Their plan will grow their house from 2,200 square feet to 3,200 square feet, not including the finished basement.
Miller’s plan adds a 24-foot-by-27-foot addition which will add eight additional feet to the kitchen and dining room and give them a new family room. They are also adding a 20-foot-by-14-foot four-season sunroom to the side of the house and wrap-around farmer’s porch in the front.
The addition also includes a full foundation which will give the Chekijians an additional room in the basement with a wall of closet space for storage and space for exercise equipment.
Changes to the existing space
In the foyer, which opens into the living room, ceilings have been removed and reframed using part of the attic space to create a 13-foot cathedral ceiling.
The front entrance is being relocated a few feet to make room for a new half bathroom and foyer closet.

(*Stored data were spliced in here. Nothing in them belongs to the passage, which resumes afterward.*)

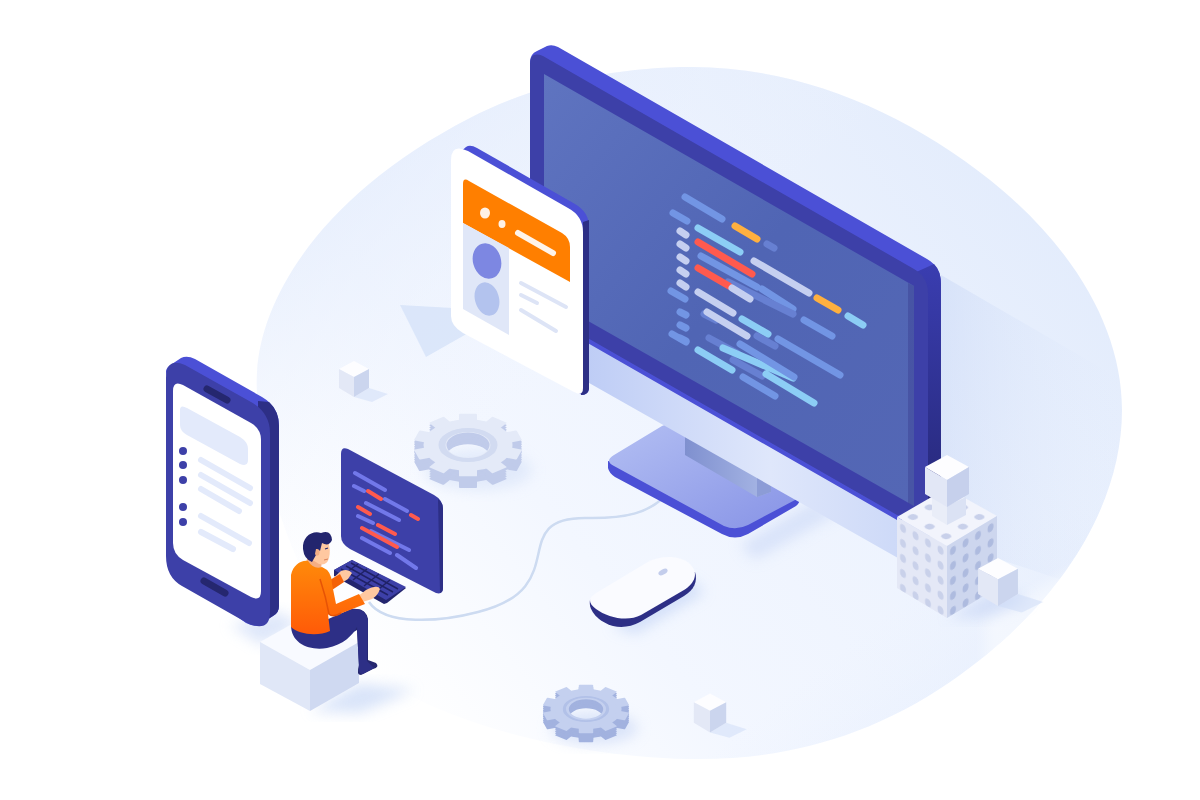
<!DOCTYPE html>
<html lang="en">
<head>
<meta charset="utf-8">
<title>Isometric development workspace</title>
<style>
:root{--navy:#2d2f86;--indigo:#3d40a8;--violet:#4b50d6;--screen:#5267b5;--orange:#ff7f00;--coral:#ff5a4e;--amber:#ffb03f;--sky:#8ccdf5;--blue:#7295e4;--mid:#6780d2;--pale:#c5cff0;--mist:#e3eafb;--white:#fff}
html,body{margin:0;height:100%;overflow:hidden;background:var(--white)}
svg{display:block;width:1200px;height:800px}
.code,.rows{fill:none;stroke-linecap:round}
.code{stroke-width:7}
.sky{stroke:var(--sky)}.blue{stroke:var(--blue)}.mid{stroke:var(--mid)}.pale{stroke:var(--pale)}.coral{stroke:var(--coral)}.amber{stroke:var(--amber)}.mist{stroke:var(--mist)}.violet{stroke:#7278ea}
</style>
</head>
<body>
<svg viewBox="0 0 1200 800" role="img" aria-label="A developer on a cube with a laptop, surrounded by a large monitor, tablet, phone, mouse and gears">
<defs>
<linearGradient id="blob-fill" x1=".05" y1=".75" x2=".9" y2=".2"><stop offset="0" stop-color="#fff"/><stop offset=".3" stop-color="#f3f7ff"/><stop offset=".65" stop-color="#edf3fe"/><stop offset="1" stop-color="#e3ecfc"/></linearGradient>
<linearGradient id="blob-edge" x1="0" y1="0" x2="1" y2="1"><stop offset="0" stop-color="#dce7fb"/><stop offset=".4" stop-color="#eff4fe" stop-opacity="0"/><stop offset=".75" stop-color="#eaf1fe" stop-opacity="0"/><stop offset="1" stop-color="#d9e5fb"/></linearGradient>
<linearGradient id="screen-fill" x1="0" y1="0" x2="1" y2="1"><stop offset="0" stop-color="#5f74c0"/><stop offset=".5" stop-color="#5065b4"/><stop offset="1" stop-color="#5467b5"/></linearGradient>
<linearGradient id="chin-fill"><stop offset="0" stop-color="#bccbf5"/><stop offset=".55" stop-color="#dfe7fb"/><stop offset="1" stop-color="#c9d6f7"/></linearGradient>
<linearGradient id="side-fill" x1="0" y1="0" x2="0" y2="1"><stop offset="0" stop-color="#3a3db0"/><stop offset="1" stop-color="#262878"/></linearGradient>
<linearGradient id="base-fill" x1="0" y1="0" x2="1" y2="1"><stop offset="0" stop-color="#b3bff3"/><stop offset="1" stop-color="#8793e6"/></linearGradient>
<linearGradient id="neck-fill"><stop offset="0" stop-color="#7f90cf"/><stop offset="1" stop-color="#a9b8e6"/></linearGradient>
<linearGradient id="sweater-fill" x1="0" y1="0" x2="0" y2="1"><stop offset="0" stop-color="#ff8a0a"/><stop offset="1" stop-color="#ff5a08"/></linearGradient>
<linearGradient id="shade-fill"><stop offset="0" stop-color="#b9cbf2" stop-opacity=".75"/><stop offset="1" stop-color="#dce7fb" stop-opacity="0"/></linearGradient>
<filter id="soft" x="-30%" y="-30%" width="160%" height="160%"><feGaussianBlur stdDeviation="7"/></filter>
<g id="cube"><path d="M0 18 15 9 34 15 18 23Z" fill="#cddbf7" opacity=".5"/><path fill="#fdfdff" d="M0-18 15-10 0-2-15-10Z"/><path fill="#e3e8f6" d="M-15-10 0-2V18L-15 9Z"/><path fill="#cbd5ee" d="M15-10 0-2V18L15 9Z"/></g>
<rect id="tooth" x="-9" y="-54" width="18" height="16" rx="1"/>
<g id="gear"><circle r="33" fill="none" stroke="currentColor" stroke-width="23"/><g fill="currentColor"><use href="#tooth"/><use href="#tooth" transform="rotate(36)"/><use href="#tooth" transform="rotate(72)"/><use href="#tooth" transform="rotate(108)"/><use href="#tooth" transform="rotate(144)"/><use href="#tooth" transform="rotate(180)"/><use href="#tooth" transform="rotate(216)"/><use href="#tooth" transform="rotate(252)"/><use href="#tooth" transform="rotate(288)"/><use href="#tooth" transform="rotate(324)"/></g></g>
<g id="gear-depth"><use href="#gear" y="20"/><use href="#gear" y="16"/><use href="#gear" y="12"/><use href="#gear" y="8"/><use href="#gear" y="4"/></g>
<pattern id="dots-left" width="12.5" height="15" patternUnits="userSpaceOnUse" patternTransform="matrix(1 .58 0 1 897 517)"><ellipse cx="6" cy="8" rx="3" ry="4" fill="#c9d1ea"/></pattern>
<pattern id="dots-right" width="12.5" height="15" patternUnits="userSpaceOnUse" patternTransform="matrix(1 -.6 0 1 947 546)"><ellipse cx="6" cy="8" rx="3" ry="4" fill="#aebbdf"/></pattern>
<pattern id="dots-top" width="16.6" height="16.6" patternUnits="userSpaceOnUse" patternTransform="matrix(1 .58 1 -.58 897 517)"><circle cx="8" cy="8" r="3.4" fill="#c8d0ea"/></pattern>
<clipPath id="blob-clip"><path d="M257 372C262 290 330 190 470 118C540 82 620 67 692 67C800 67 905 112 990 180C1075 248 1122 330 1122 410C1122 510 1055 610 950 682C870 737 785 759 700 759C590 759 470 730 400 690C310 640 252 470 257 372Z"/></clipPath>
</defs>

<g id="backdrop" clip-path="url(#blob-clip)">
<rect x="250" y="60" width="880" height="710" fill="url(#blob-fill)"/>
<rect x="250" y="60" width="880" height="710" fill="url(#blob-edge)"/>
<path d="M941 275 1122 380V600L941 540Z" fill="url(#shade-fill)" opacity=".45"/>
<path d="M985 618 1130 540V620L985 690Z" fill="#fff" opacity=".45" filter="url(#soft)"/>
</g>
<path d="M400 305 453 308 470 332 426 357Z" fill="#d5e2f8" opacity=".75"/>
<path id="cable" d="M369 602C385 626 440 622 478 612C575 588 505 518 585 518C630 519 648 511 662 499" fill="none" stroke="#cddbf1" stroke-width="2.5"/>

<g id="monitor">
<path d="M740 545 815 500 840 512 755 560Z" fill="#c3d2f5" opacity=".5" filter="url(#soft)"/>
<path d="M608 461V468Q609 473 615 477L722 534Q735 541 748 534L796 506Q801 502 800 496Z" fill="var(--violet)"/>
<path d="M614 455 662 426Q674 420 686 426L795 488Q805 494 795 500L748 525Q736 531 724 526L614 466Q604 461 614 455Z" fill="url(#base-fill)"/>
<path d="M685 430 771 478V492L757 497 685 455Z" fill="url(#neck-fill)"/>
<path d="M757 470 771 478V492L757 497Z" fill="#8c9cd6"/>
<path d="M575 320 930 520V570Q920 571 905 562L575 375Z" fill="url(#chin-fill)"/>
<path d="M530 62Q530 54 537 51L547 46Q552 44 558 47L927 259Q941 267 941 284V505L914 520H897L530 310Z" fill="var(--violet)"/>
<path d="M914 273 934 264Q941 271 941 284V505L928 512Z" fill="url(#side-fill)"/>
<path d="M530 64Q530 51 543 56L914 269Q928 277 928 293V520L897 515 530 305Z" fill="var(--indigo)"/>
<path d="M544 74 914 286V506L544 296Z" fill="url(#screen-fill)"/>
<path d="M914 286V506L908 503V283Z" fill="#3a3f91" opacity=".45"/>
<g class="code">
<path class="blue" d="M685 197 722 219M673 213 687 221M680 312 686 315M680 325 686 328M680 338 686 341"/>
<path class="blue" d="M671 291 685 299M701 256 757 287M762 289 793 309M672 334 686 342M804 320 832 336M743 377 775 396"/>
<path class="amber" d="M735 226 757 239M817 298 838 310"/>
<path class="mid" d="M767 244 774 248M728 282 793 314M704 314 716 320M757 336 775 346M709 338 737 353M733 360 762 376"/>
<path class="sky" d="M698 228 740 252M848 316 863 325M742 319 768 334M698 350 732 370M723 348 793 378M766 374 814 403"/>
<path class="blue" d="M778 339 840 375M740 344 794 377"/>
<path class="coral" d="M698 242 752 274M698 268 729 286"/>
<path class="pale" d="M680 231 686 235M680 244 686 248M680 257 686 261M680 270 686 274M680 283 686 287M754 261 809 293M732 288 750 299M698 292 733 313M707 312 747 336"/>
</g>
</g>

<g id="tablet">
<path d="M451 160 466 147Q470 144 477 148L575 204Q589 212 589 227V388Q589 394 582 395L550 375Z" fill="var(--violet)"/>
<path d="M583 222 589 220V389Q588 395 581 395Z" fill="var(--navy)"/>
<path d="M451 160Q451 143 468 151L568 208Q583 216 583 232V388Q583 397 574 392L463 333Q451 326 451 316Z" fill="var(--white)"/>
<path d="M463 184Q463 177 469 181L562 233Q570 238 570 247V282L463 223Z" fill="var(--orange)"/>
<path d="M463 223 509 248V335L463 309Z" fill="#e0e7f8"/>
<g fill="#fff2e6"><ellipse cx="485" cy="213" rx="5" ry="5.5"/><ellipse cx="502" cy="224" rx="3.5" ry="4"/></g>
<path d="M518 233 553 253" stroke="#fff4ea" stroke-width="6" stroke-linecap="round"/>
<ellipse cx="487" cy="261" rx="14" ry="18" transform="rotate(-16 487 261)" fill="#7d87e2"/>
<ellipse cx="487" cy="299" rx="12" ry="17" transform="rotate(-16 487 299)" fill="#b3c3ee"/>
<path class="rows" stroke="#dde4f6" stroke-width="4" d="M521 283 566 307M521 295 537 303M521 310 556 331"/>
</g>

<g id="phone">
<path d="M279 612 300 625 262 645 230 625Z" fill="#c7d7f6" opacity=".6" filter="url(#soft)"/>
<path d="M166 372Q166 367 172 364L181 358Q187 355 195 359L262 397Q279 407 279 426V606Q279 613 273 616L259 625Q254 627 246 623L200 590Z" fill="var(--violet)"/>
<path d="M258 401 269 402Q279 411 279 426V606Q279 613 273 616L259 625Z" fill="var(--navy)"/>
<path d="M166 378Q166 357 185 365L251 402Q270 413 270 433V612Q270 632 249 624L182 586Q166 577 166 556Z" fill="var(--indigo)"/>
<path d="M173 391Q173 380 183 385L251 423Q261 429 261 440V591Q261 602 251 597L183 560Q173 554 173 543Z" fill="var(--white)"/>
<path d="M207 389 227 400M204 581 225 593" stroke="#25276f" stroke-width="7" stroke-linecap="round"/>
<path d="M180 410Q180 404 187 408L240 437Q248 442 248 449V460Q248 467 240 464L187 435Q180 431 180 425Z" fill="var(--mist)"/>
<path class="rows mist" stroke-width="6" d="M201 460 250 488M201 475 250 503M201 489 239 511M201 516 249 543M201 532 233 549"/>
<g fill="var(--indigo)"><circle cx="183" cy="451" r="4"/><circle cx="183" cy="465" r="4"/><circle cx="183" cy="480" r="4"/><circle cx="183" cy="507" r="4"/><circle cx="183" cy="522" r="4"/></g>
</g>

<g id="gears">
<ellipse cx="478" cy="470" rx="54" ry="20" fill="#d5e1f8" opacity=".6" filter="url(#soft)"/>
<g transform="translate(468 445) scale(1 .58)"><use href="#gear-depth" color="#c0cbea"/><use href="#gear" color="#e4eaf8"/><circle r="26" fill="none" stroke="#d2dbf1" stroke-width="7"/></g>
<ellipse cx="594" cy="728" rx="44" ry="16" fill="#c7d6f5" opacity=".6" filter="url(#soft)"/>
<g transform="translate(586 709) scale(.8 .45)"><use href="#gear-depth" color="#a2b2df"/><use href="#gear" color="#c4d0ef"/><circle r="27" fill="none" stroke="#b2c1e8" stroke-width="4"/></g>
</g>

<g id="mouse">
<path d="M612 626 690 580 705 592 635 634Z" fill="#c5d5f6" opacity=".7" filter="url(#soft)"/>
<path d="M590 600C588 611 599 622 613 626Q627 629 640 622L684 596C694 590 698 581 695 572Z" fill="var(--navy)"/>
<path d="M596 593 646 563C660 555 680 555 690 564C699 573 695 583 684 590L641 615C628 622 608 618 596 609C588 603 588 598 596 593Z" fill="#fafbff"/>
<ellipse cx="663" cy="572" rx="5" ry="2.5" transform="rotate(-28 663 572)" fill="#c3cdec"/>
</g>

<g id="small-cubes">
<use href="#cube" transform="translate(354 379)"/>
<use href="#cube" transform="translate(710 713) scale(1.08)"/>
</g>
<g id="cube-stack">
<path d="M947 618 997 588 1030 600 985 618Z" fill="#c4d3f4" opacity=".6" filter="url(#soft)"/>
<path d="M897 517 947 488 997 516 947 546Z" fill="#f2f4fc"/><path d="M897 517 947 488 997 516 947 546Z" fill="url(#dots-top)"/>
<path d="M897 517 947 546V618L897 588Z" fill="#e4e8f6"/><path d="M897 517 947 546V618L897 588Z" fill="url(#dots-left)"/>
<path d="M997 516 947 546V618L997 588Z" fill="#cdd6ee"/><path d="M997 516 947 546V618L997 588Z" fill="url(#dots-right)"/>
<path d="M932 497 947 506V525L932 516Z" fill="#e9edf8"/><path d="M966 497 947 506V525L966 515Z" fill="#dbe2f4"/>
<path fill="#fdfdff" d="M947 455 969 467 947 480 925 467Z"/><path fill="#e2e7f6" d="M925 467 947 480V507L925 494Z"/><path fill="#c6d0ec" d="M969 467 947 480V507L969 494Z"/>
<use href="#cube" transform="translate(998 582) scale(1.33)"/>
</g>

<g id="laptop">
<path d="M341 454Q341 446 348 449L434 495Q443 500 443 509V588Q443 595 436 593L350 549Q341 544 341 536Z" fill="var(--indigo)"/>
<path d="M438 499Q443 503 443 509V588Q443 592 440 593Z" fill="var(--navy)"/>
<g class="code" stroke-width="4" style="stroke-width:4">
<path class="violet" d="M355 473 385 490M354 486 364 491M385 499 407 511M366 503 399 520M358 516 373 523M371 531 409 550M362 538 390 553M397 555 416 568"/>
<path class="coral" d="M368 491 381 499M411 515 418 519M358 507 370 514M378 525 395 534M362 528 397 547"/>
</g>
<path d="M334 570 352 560 406 588 387 603 384 604 334 576Z" fill="#23256e"/>
<path d="M334 570 352 560 406 587 386 600Z" fill="var(--indigo)"/>
<path d="M341 569 388 595M346 566 393 592M351 563 398 589M353 580 367 569M364 586 379 574M375 592 390 580M344 574 358 564" stroke="#1f2166" stroke-width="1.5" fill="none"/>
</g>

<g id="seat">
<path d="M310 711 359 683 415 690 360 713Z" fill="#c9d9f7" opacity=".7" filter="url(#soft)"/>
<path d="M260 642 308 615 359 642 310 670Z" fill="#f8faff"/><path d="M260 642 310 670V711L260 684Z" fill="#e0e7f7"/><path d="M359 642 310 670V711L359 683Z" fill="#cfd9f1"/>
</g>

<g id="developer">
<path d="M319 634 350 610Q365 606 368 619L368 660 376 663Q380 667 373 669L361 675Q356 675 359 665L357 630 331 645Z" fill="#25276f"/>
<path d="M291 625C291 644 310 651 327 648C343 645 353 635 357 627L359 669Q359 674 363 674L374 668 367 661 368 620Q365 607 351 609L326 620Z" fill="var(--navy)"/>
<path d="M331 580 341 571Q348 568 352 573L348 579 337 586Z" fill="#ffc8a0"/>
<path d="M357 597 366 590Q378 584 380 589Q377 598 369 600L359 603Z" fill="#ffc8a0"/>
<path d="M319 577 330 580 340 574 344 582 332 590 320 592Z" fill="#f46207"/>
<path d="M307 559 322 558 321 571Q313 576 305 567Z" fill="#f4ae84"/>
<path d="M291 575C293 565 301 560 308 561Q314 570 322 567Q332 571 332 584L336 604 359 594 365 604 337 615Q330 617 328 614L330 631C317 637 298 634 291 627Z" fill="url(#sweater-fill)"/>
<path d="M320 579Q326 597 329 614Q333 618 341 613" fill="none" stroke="#e65306" stroke-width="1.5"/>
<path d="M315 541 328 541Q331 550 329 558Q327 566 319 564L311 559Z" fill="#ffc8a0"/>
<path d="M303 549C302 537 312 530 321 533Q331 529 332 540Q329 547 322 543L320 551Q315 547 316 555L312 562Q304 559 303 549Z" fill="#23256e"/>
<path d="M316 549Q321 548 319 555Q316 557 315 554Z" fill="#f4ae84"/>
<path d="M325 549 328 548" stroke="#23256e" stroke-width="1.2"/><path d="M324 560 328 559" stroke="#d9825b" stroke-width="1"/>
</g>
</svg>
</body>
</html>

They are also making the primary bathroom larger by taking over part of an existing linen closet. They are adding double sink vanities to both upstairs bathrooms and putting in new toilets, linen closets and tile.
Rita is excited about the new kitchen, but even more so about the farmer’s porch addition, which she says was her main motivation for entire project.
“The home I grew up in had a farmer’s porch,” said Rita. She still loves going to her parents’ house and having coffee on their front porch.
Home’s value before and after
Rita, who is a Realtor with Real Estate Advisors Group in Watertown, has learned from her experience how much value an additional bathroom or bedroom adds to a home.
Their home in its “before” state, 1950s original, would sell for about $1.8 million in the current market, she said.
After the renovation, the home in today’s market will be worth about $2.7 million, according to Rita.
However, she said they plan to stay long term which is another contributing factor to how they designed their plans.